World’s first trial of a wireless van charging technology has begun in Edinburgh today (26), stated media reports, amid speculation that this technology will be game-changing for grocery delivery due to anticipated increased use of electric vans and lorries in the near future.
Flexible Power Systems (FPS), the technology company behind the wireless van charging project has said the technology may “revolutionise the home delivery landscape”, reports said.
“Wireless charging could offer fleets efficiencies in terms of the number of chargers needed, the time required for charging and space in depots, all barriers to electrification,” said FPS MD Michael Ayres. “In future, driverless vans could even be used, as no one is needed to plug-in charging cables.”
The government-funded £1.6 million project, which is being led by UK’s EV fleet specialist, is geared at testing four Vauxhall electric vans that have been modified to allow them to charge wirelessly via specially designed pads situated on the ground below.
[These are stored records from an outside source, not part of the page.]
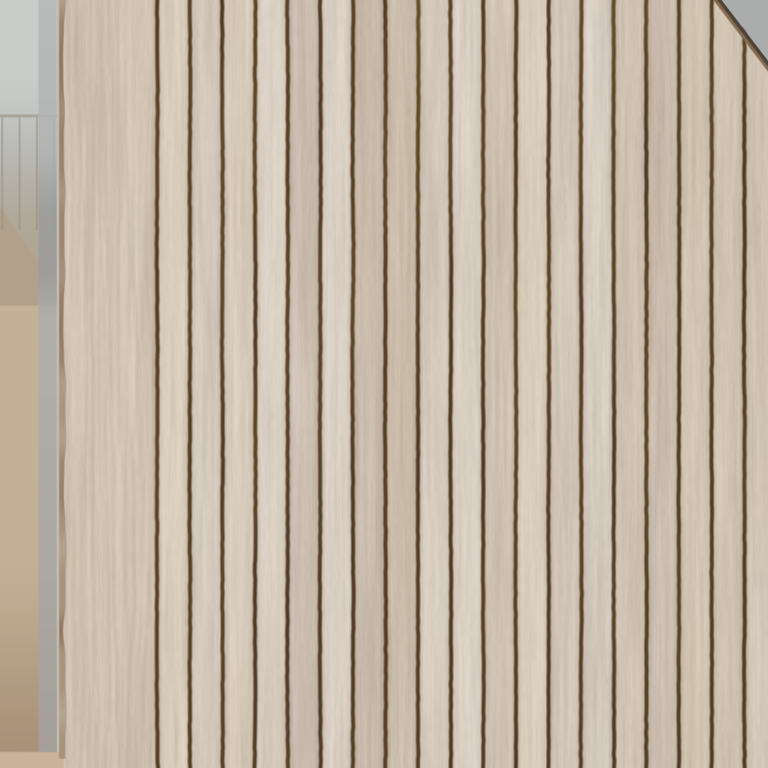
A three.js fragment shader for this texture:

```glsl
// Pale timber cladding: narrow vertical slats parted by dark grooves, with a wide
// board and a strip of window glass at the left and a sloped trim at top right.
// Each slat gets a hashed tone; stretched value noise supplies grain and wear.
#define FIRST_GROOVE 0.2048
#define PITCH 0.04246
#define GROOVE_CORE 0.0007
#define GROOVE_EDGE 0.0044
#define BOARD_LEFT 0.083
#define SOFT 0.0014
#define GRAIN 0.055
#define TONE_SPREAD 0.85
#define CREAM vec3(0.855, 0.815, 0.762)
#define ROSE_TAN vec3(0.772, 0.708, 0.642)
#define GROOVE_DARK vec3(0.315, 0.225, 0.135)
#define EDGE_BROWN vec3(0.52, 0.42, 0.31)

varying vec2 vUv;

float hash(vec2 p) {
  vec3 q = fract(vec3(p.xyx) * 0.1031);
  q += dot(q, q.yzx + 33.33);
  return fract((q.x + q.y) * q.z);
}

float noise(vec2 p) {
  vec2 i = floor(p), f = fract(p);
  f = f * f * (3.0 - 2.0 * f);
  return mix(mix(hash(i), hash(i + vec2(1.0, 0.0)), f.x),
             mix(hash(i + vec2(0.0, 1.0)), hash(i + vec2(1.0, 1.0)), f.x), f.y);
}

float fbm(vec2 p) {
  float sum = 0.0, amp = 0.5;
  for (int i = 0; i < 4; i++) {
    sum += amp * noise(p);
    p = p * 2.03 + 17.0;
    amp *= 0.5;
  }
  return sum;
}

// Soft step and soft-edged band in canvas units
float past(float edge, float x) { return smoothstep(edge - SOFT, edge + SOFT, x); }
float band(float a, float b, float x) { return past(a, x) * (1.0 - past(b, x)); }

// Wood with its own tone and grain for each board id
vec3 wood(vec2 uv, float id) {
  vec2 shift = vec2(hash(vec2(id, 3.0)), hash(vec2(id, 9.0))) * 40.0;
  float wide = 1.0 - step(0.0, id);
  float tone = mix(hash(vec2(id + 5.0, 21.0)), 0.3, wide);
  float drift = fbm(uv * vec2(34.0, 3.0) + shift) - 0.47;
  float fibre = fbm(uv * vec2(190.0, 7.0) + shift) - 0.47;
  float fleck = noise(uv * vec2(420.0, 90.0) + shift) - 0.5;
  // Long arched figure, clearest on a few boards
  float bend = uv.x * 34.0 + 1.6 * fbm(uv * vec2(9.0, 2.2) + shift);
  float rings = abs(fract(bend * 3.0) - 0.5) - 0.25;
  float figure = mix(step(0.7, hash(vec2(id, 31.0))) * 0.5, 0.8, wide);
  vec3 col = mix(ROSE_TAN, CREAM, clamp(0.6 + TONE_SPREAD * (tone - 0.5) + drift * 0.8, 0.0, 1.0));
  col += GRAIN * (fibre * 1.7 + fleck * 0.35 + rings * figure);
  // Boards vary between warm and grey
  return col + (hash(vec2(id, 47.0)) - 0.5) * vec3(0.008, 0.0, -0.025);
}

// Glass with pale sky, faint railing, hazy slope and warm lower reflection
vec3 glass(vec2 uv) {
  vec3 sky = mix(vec3(0.73, 0.74, 0.73), vec3(0.79, 0.80, 0.79), smoothstep(0.78, 0.92, uv.y));
  vec3 haze = vec3(0.69, 0.65, 0.59);
  vec3 warm = mix(vec3(0.66, 0.57, 0.47), vec3(0.77, 0.69, 0.59), smoothstep(0.0, 0.3, uv.y));
  vec3 col = mix(sky, haze, 1.0 - smoothstep(0.68, 0.85, uv.y));
  col = mix(col, vec3(0.70, 0.63, 0.54), 1.0 - past(0.73 - 1.4 * uv.x, uv.y));
  col = mix(col, warm, 1.0 - past(0.602, uv.y));
  float bar = abs(fract((uv.x - 0.003) / 0.0225 + 0.5) - 0.5) * 0.0225;
  float rail = (1.0 - smoothstep(0.0005, 0.002, bar)) * band(0.70, 0.85, uv.y);
  rail = max(rail, band(0.847, 0.851, uv.y));
  col = mix(col, vec3(0.58, 0.55, 0.50), rail * 0.55);
  // Cool frame and its lit side
  vec3 frame = mix(vec3(0.64, 0.63, 0.61), vec3(0.71, 0.72, 0.72), uv.y);
  frame -= 0.08 * (1.0 - smoothstep(0.03, 0.12, abs(uv.y - 0.69)));
  col = mix(col, frame, band(0.05, 0.074, uv.x) * 0.85);
  return mix(col, vec3(0.76, 0.74, 0.71), past(0.074, uv.x));
}

void main() {
  vec2 uv = vUv;

  // Slats and the wide board
  float cell = (uv.x - FIRST_GROOVE) / PITCH;
  float id = max(floor(cell), -1.0);
  vec3 col = wood(uv, id);

  // Grooves with slightly frayed, warm edges
  float seam = max(floor(cell + 0.5), 0.0);
  float wobble = (noise(vec2(seam * 7.0, uv.y * 9.0)) - 0.5) * 0.0012
               + (noise(vec2(seam * 13.0, uv.y * 110.0)) - 0.5) * 0.0008;
  float d = abs(uv.x - FIRST_GROOVE - seam * PITCH + wobble);
  float worn = noise(vec2(seam * 5.0 + 2.0, uv.y * 5.0));
  vec3 grooveCol = mix(GROOVE_DARK, vec3(0.43, 0.32, 0.18), worn * (0.25 + 0.5 * uv.y));
  col *= 1.0 - 0.05 * (1.0 - smoothstep(0.003, 0.009, d));
  col = mix(col, grooveCol, 1.0 - smoothstep(GROOVE_CORE, GROOVE_EDGE, d));

  // Window strip, ledge and rough end of the wide board
  vec3 side = glass(uv);
  float ledge = 0.021 - 0.09 * uv.x * uv.x;
  side = mix(side, vec3(0.79, 0.70, 0.60), 1.0 - past(ledge, uv.y));
  col = mix(side, col, past(BOARD_LEFT, uv.x));
  float rough = noise(vec2(4.0, uv.y * 28.0));
  float rim = band(0.077, 0.082 + 0.005 * rough, uv.x) * past(0.012, uv.y);
  col = mix(col, mix(EDGE_BROWN, ROSE_TAN, rough * 0.7), rim * 0.85);

  // Sloped trim over the top right corner
  float slope = dot(uv - vec2(0.935, 1.0), vec2(0.794, 0.607));
  col = mix(col, EDGE_BROWN, band(-0.005, 0.001, slope));
  col = mix(col, vec3(0.30, 0.26, 0.22), band(-0.001, 0.004, slope));
  col = mix(col, vec3(0.67, 0.68, 0.68), past(0.004, slope));

  gl_FragColor = vec4(clamp(col, 0.0, 1.0), 1.0);
}
```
Grocery suppliers and wholesalers foresee electric vans and lorries as the future with Cotswold Fayre, Sainsbury’s and Ocado being the torchbearers.
“I expect all wholesalers will be expected to be delivering in electric vans and lorries soon – we will want to lead the way,” Paul Hargreaves, CEO at Cotswold Fayre, leading wholesale distributor, told Asian Trader earlier in reference to expected innovation in the wholesale sector.
While Sainsbury’s reportedly uses the zero-emission electric vans, Evie, to deliver some online orders, Ocado Zoom, the rapid grocery delivery service owned by British online grocer Ocado Retail, launched a trial of electric vehicles in February this year as part of a target to become net-zero carbon emissions by 2035.
FPS claims the wireless system will enable the vehicles to charge up in less than an hour when parked above the electric pads- something which will accelerate the development of autonomous freight transport, it was announced this morning.
The company is working on the “ground-breaking” road trials alongside researchers from Heriot-Watt University, as well as trade bodies LogisticsUK and the Society of Motor Manufacturers and Traders (SMMT).